Stored data entries:
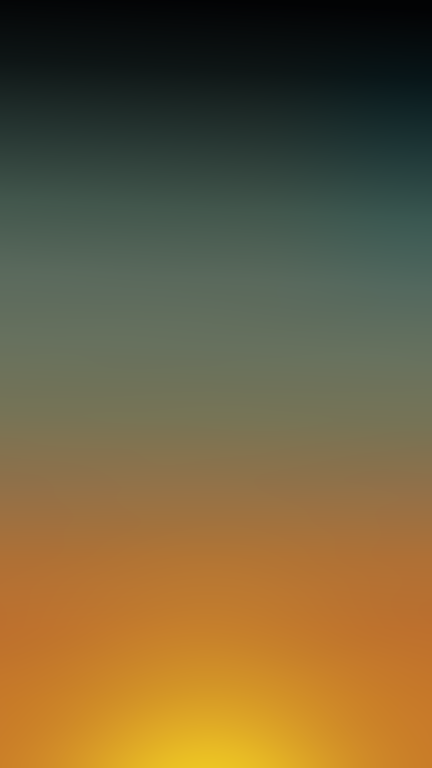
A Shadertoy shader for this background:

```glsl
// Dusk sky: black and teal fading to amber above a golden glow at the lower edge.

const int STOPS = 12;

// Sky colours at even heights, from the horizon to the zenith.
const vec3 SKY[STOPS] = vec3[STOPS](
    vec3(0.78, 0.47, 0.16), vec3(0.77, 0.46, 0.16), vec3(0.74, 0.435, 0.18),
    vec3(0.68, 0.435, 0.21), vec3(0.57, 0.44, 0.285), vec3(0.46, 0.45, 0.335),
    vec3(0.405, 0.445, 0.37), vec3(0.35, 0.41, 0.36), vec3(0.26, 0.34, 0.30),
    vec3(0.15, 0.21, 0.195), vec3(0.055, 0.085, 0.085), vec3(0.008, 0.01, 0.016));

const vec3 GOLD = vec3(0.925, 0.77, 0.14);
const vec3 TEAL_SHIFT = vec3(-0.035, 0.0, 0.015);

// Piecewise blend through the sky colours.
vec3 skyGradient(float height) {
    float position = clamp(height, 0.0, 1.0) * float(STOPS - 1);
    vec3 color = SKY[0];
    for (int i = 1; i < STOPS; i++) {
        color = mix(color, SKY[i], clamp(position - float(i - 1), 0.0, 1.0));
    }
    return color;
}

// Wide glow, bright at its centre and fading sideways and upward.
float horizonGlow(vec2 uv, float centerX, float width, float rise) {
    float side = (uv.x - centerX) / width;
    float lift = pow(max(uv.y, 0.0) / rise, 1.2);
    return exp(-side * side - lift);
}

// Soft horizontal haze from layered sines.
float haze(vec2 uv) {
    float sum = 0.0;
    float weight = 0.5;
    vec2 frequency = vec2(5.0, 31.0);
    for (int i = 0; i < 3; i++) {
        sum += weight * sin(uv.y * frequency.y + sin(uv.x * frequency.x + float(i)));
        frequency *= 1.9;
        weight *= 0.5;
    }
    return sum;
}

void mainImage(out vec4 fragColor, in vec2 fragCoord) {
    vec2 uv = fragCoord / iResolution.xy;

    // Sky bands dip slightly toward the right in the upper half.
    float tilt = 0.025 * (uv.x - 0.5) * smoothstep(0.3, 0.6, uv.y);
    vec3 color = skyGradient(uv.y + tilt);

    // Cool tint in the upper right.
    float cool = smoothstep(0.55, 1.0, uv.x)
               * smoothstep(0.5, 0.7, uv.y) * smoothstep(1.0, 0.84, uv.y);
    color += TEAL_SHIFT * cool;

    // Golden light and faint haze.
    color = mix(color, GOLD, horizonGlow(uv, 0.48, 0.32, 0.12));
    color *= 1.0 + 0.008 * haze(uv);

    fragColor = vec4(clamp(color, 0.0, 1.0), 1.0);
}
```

• **What to work on**
All of the entries must be reproduced exactly, with no pictures kept.

• **Solution**
A Shadertoy shader for this background:

```glsl
// Dusk sky: black and teal fading to amber above a golden glow at the lower edge.

const int STOPS = 12;

// Sky colours at even heights, from the horizon to the zenith.
const vec3 SKY[STOPS] = vec3[STOPS](
    vec3(0.78, 0.47, 0.16), vec3(0.77, 0.46, 0.16), vec3(0.74, 0.435, 0.18),
    vec3(0.68, 0.435, 0.21), vec3(0.57, 0.44, 0.285), vec3(0.46, 0.45, 0.335),
    vec3(0.405, 0.445, 0.37), vec3(0.35, 0.41, 0.36), vec3(0.26, 0.34, 0.30),
    vec3(0.15, 0.21, 0.195), vec3(0.055, 0.085, 0.085), vec3(0.008, 0.01, 0.016));

const vec3 GOLD = vec3(0.925, 0.77, 0.14);
const vec3 TEAL_SHIFT = vec3(-0.035, 0.0, 0.015);

// Piecewise blend through the sky colours.
vec3 skyGradient(float height) {
    float position = clamp(height, 0.0, 1.0) * float(STOPS - 1);
    vec3 color = SKY[0];
    for (int i = 1; i < STOPS; i++) {
        color = mix(color, SKY[i], clamp(position - float(i - 1), 0.0, 1.0));
    }
    return color;
}

// Wide glow, bright at its centre and fading sideways and upward.
float horizonGlow(vec2 uv, float centerX, float width, float rise) {
    float side = (uv.x - centerX) / width;
    float lift = pow(max(uv.y, 0.0) / rise, 1.2);
    return exp(-side * side - lift);
}

// Soft horizontal haze from layered sines.
float haze(vec2 uv) {
    float sum = 0.0;
    float weight = 0.5;
    vec2 frequency = vec2(5.0, 31.0);
    for (int i = 0; i < 3; i++) {
        sum += weight * sin(uv.y * frequency.y + sin(uv.x * frequency.x + float(i)));
        frequency *= 1.9;
        weight *= 0.5;
    }
    return sum;
}

void mainImage(out vec4 fragColor, in vec2 fragCoord) {
    vec2 uv = fragCoord / iResolution.xy;

    // Sky bands dip slightly toward the right in the upper half.
    float tilt = 0.025 * (uv.x - 0.5) * smoothstep(0.3, 0.6, uv.y);
    vec3 color = skyGradient(uv.y + tilt);

    // Cool tint in the upper right.
    float cool = smoothstep(0.55, 1.0, uv.x)
               * smoothstep(0.5, 0.7, uv.y) * smoothstep(1.0, 0.84, uv.y);
    color += TEAL_SHIFT * cool;

    // Golden light and faint haze.
    color = mix(color, GOLD, horizonGlow(uv, 0.48, 0.32, 0.12));
    color *= 1.0 + 0.008 * haze(uv);

    fragColor = vec4(clamp(color, 0.0, 1.0), 1.0);
}
```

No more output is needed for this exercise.